WHAT IS EXPECTED> Determine how many of the lines below include "none", then respond with that number and no other text.

________________________

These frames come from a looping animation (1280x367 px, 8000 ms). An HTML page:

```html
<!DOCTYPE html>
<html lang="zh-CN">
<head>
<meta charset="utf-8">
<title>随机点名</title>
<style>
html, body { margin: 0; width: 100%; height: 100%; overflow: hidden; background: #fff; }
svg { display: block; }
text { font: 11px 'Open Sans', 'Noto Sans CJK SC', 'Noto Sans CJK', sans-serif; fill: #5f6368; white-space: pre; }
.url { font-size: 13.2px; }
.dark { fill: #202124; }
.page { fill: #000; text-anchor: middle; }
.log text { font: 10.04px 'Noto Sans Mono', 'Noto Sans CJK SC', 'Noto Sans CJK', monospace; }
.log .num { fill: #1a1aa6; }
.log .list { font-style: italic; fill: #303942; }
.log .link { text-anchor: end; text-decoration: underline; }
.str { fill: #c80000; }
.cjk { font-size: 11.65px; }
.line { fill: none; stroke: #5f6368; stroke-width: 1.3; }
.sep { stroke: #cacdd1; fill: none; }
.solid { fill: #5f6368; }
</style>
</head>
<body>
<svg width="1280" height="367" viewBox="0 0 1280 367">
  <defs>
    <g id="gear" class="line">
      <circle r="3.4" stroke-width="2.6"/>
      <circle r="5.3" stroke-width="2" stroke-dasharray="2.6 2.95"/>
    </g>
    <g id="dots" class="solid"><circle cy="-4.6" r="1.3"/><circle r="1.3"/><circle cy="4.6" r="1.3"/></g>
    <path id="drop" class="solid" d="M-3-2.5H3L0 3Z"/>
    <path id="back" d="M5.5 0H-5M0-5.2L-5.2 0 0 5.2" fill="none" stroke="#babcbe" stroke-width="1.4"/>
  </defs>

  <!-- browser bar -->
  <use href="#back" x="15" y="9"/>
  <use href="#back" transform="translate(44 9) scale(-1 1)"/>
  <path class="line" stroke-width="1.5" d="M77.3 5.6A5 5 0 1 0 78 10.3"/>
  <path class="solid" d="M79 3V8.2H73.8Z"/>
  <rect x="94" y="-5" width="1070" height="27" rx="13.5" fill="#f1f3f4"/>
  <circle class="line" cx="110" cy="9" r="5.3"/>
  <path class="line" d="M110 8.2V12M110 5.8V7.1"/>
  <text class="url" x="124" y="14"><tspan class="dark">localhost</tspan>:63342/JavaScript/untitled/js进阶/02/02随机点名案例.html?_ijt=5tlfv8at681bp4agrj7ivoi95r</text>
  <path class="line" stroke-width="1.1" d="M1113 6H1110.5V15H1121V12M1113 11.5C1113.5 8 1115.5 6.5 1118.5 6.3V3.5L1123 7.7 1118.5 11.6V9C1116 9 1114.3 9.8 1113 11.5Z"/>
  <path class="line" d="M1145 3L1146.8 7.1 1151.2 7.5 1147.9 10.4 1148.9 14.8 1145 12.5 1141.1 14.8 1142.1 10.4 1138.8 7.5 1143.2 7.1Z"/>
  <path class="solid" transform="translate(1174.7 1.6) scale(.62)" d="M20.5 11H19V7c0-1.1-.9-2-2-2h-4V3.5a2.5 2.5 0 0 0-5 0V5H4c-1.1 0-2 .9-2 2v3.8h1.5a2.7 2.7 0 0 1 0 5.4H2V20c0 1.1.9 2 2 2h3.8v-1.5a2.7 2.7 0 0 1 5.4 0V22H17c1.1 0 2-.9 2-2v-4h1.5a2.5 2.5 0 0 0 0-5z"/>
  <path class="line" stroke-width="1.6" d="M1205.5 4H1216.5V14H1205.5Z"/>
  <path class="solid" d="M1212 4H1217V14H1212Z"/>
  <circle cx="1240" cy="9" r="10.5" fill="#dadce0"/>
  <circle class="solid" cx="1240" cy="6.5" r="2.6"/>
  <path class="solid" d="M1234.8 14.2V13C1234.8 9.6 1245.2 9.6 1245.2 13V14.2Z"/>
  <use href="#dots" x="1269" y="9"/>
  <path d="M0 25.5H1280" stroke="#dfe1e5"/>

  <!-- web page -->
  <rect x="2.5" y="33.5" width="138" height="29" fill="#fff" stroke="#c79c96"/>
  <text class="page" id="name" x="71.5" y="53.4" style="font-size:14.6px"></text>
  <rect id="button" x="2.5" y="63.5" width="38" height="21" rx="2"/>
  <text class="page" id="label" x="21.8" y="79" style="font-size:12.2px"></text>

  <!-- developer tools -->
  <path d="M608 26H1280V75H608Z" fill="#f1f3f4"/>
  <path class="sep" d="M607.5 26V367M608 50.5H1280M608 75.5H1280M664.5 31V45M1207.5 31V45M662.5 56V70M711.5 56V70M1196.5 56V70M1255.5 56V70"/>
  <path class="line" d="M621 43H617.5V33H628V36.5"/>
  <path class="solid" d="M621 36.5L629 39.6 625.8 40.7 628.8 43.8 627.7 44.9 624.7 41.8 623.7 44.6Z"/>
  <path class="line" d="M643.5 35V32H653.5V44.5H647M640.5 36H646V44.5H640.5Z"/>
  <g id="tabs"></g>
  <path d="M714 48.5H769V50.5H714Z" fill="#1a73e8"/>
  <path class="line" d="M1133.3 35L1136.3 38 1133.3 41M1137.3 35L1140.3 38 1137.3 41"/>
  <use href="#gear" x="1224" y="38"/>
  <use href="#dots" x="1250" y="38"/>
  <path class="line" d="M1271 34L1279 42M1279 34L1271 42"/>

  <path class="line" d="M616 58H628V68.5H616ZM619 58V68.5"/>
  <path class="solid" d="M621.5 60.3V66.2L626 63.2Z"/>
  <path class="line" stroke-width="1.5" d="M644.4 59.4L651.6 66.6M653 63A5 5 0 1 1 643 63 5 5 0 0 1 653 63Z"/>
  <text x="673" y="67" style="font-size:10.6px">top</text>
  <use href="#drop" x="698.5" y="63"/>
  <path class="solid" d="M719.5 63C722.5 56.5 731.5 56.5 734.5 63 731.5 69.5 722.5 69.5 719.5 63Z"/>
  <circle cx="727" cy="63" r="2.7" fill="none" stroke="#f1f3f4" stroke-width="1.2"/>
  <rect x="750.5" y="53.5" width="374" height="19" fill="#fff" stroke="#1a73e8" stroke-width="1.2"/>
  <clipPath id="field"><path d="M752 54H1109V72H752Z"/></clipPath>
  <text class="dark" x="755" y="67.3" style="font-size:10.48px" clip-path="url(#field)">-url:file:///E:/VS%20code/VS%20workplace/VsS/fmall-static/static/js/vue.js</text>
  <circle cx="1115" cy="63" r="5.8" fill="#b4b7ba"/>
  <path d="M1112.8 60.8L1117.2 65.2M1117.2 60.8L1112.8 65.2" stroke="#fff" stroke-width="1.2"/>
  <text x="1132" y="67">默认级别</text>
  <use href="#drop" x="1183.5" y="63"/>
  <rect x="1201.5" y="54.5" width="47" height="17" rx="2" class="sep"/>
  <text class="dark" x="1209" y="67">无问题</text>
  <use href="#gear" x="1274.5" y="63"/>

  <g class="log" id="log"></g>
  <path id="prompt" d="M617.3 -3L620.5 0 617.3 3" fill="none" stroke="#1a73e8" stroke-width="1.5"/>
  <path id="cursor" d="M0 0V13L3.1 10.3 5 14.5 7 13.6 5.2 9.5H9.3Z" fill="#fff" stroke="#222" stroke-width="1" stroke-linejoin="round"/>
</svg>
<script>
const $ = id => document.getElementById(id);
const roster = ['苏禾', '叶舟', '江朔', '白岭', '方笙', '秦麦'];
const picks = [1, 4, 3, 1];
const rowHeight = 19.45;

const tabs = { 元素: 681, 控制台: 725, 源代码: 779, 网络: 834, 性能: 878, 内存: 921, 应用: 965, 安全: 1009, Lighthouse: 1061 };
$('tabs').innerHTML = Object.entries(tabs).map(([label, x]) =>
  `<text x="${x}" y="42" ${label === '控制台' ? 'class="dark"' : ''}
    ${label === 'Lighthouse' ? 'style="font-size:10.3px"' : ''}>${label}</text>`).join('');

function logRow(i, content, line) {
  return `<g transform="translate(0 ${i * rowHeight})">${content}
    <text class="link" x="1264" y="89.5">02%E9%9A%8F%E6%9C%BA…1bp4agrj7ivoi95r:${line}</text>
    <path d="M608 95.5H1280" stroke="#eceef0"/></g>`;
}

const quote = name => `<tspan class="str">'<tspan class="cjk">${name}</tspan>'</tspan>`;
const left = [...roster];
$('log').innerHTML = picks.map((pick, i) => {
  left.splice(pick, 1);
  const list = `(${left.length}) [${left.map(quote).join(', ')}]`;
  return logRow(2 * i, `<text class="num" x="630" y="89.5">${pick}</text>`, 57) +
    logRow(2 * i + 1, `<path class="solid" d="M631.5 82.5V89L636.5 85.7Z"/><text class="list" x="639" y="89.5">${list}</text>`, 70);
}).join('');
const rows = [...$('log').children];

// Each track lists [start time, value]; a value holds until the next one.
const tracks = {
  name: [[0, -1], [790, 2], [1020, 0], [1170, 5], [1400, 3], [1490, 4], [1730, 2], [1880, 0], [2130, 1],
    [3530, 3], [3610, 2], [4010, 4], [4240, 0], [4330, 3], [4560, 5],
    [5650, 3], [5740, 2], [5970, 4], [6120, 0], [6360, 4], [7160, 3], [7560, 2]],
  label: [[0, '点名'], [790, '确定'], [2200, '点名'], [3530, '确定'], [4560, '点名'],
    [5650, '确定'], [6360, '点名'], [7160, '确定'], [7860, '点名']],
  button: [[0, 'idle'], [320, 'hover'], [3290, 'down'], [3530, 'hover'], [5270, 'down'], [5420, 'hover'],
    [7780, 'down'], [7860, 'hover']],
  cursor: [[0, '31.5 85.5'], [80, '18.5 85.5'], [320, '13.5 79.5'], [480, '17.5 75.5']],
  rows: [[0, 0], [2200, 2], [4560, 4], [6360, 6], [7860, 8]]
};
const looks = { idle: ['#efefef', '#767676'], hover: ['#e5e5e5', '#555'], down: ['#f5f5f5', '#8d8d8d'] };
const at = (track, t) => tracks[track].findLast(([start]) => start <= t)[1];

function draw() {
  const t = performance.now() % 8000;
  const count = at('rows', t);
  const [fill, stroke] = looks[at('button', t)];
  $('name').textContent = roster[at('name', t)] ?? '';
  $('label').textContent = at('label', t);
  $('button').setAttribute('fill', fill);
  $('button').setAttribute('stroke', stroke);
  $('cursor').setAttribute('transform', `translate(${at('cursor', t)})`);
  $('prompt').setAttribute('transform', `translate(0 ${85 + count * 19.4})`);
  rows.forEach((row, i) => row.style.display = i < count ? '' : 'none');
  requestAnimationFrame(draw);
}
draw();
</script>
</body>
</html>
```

________________________

RESULT FOR THIS EXERCISE> 6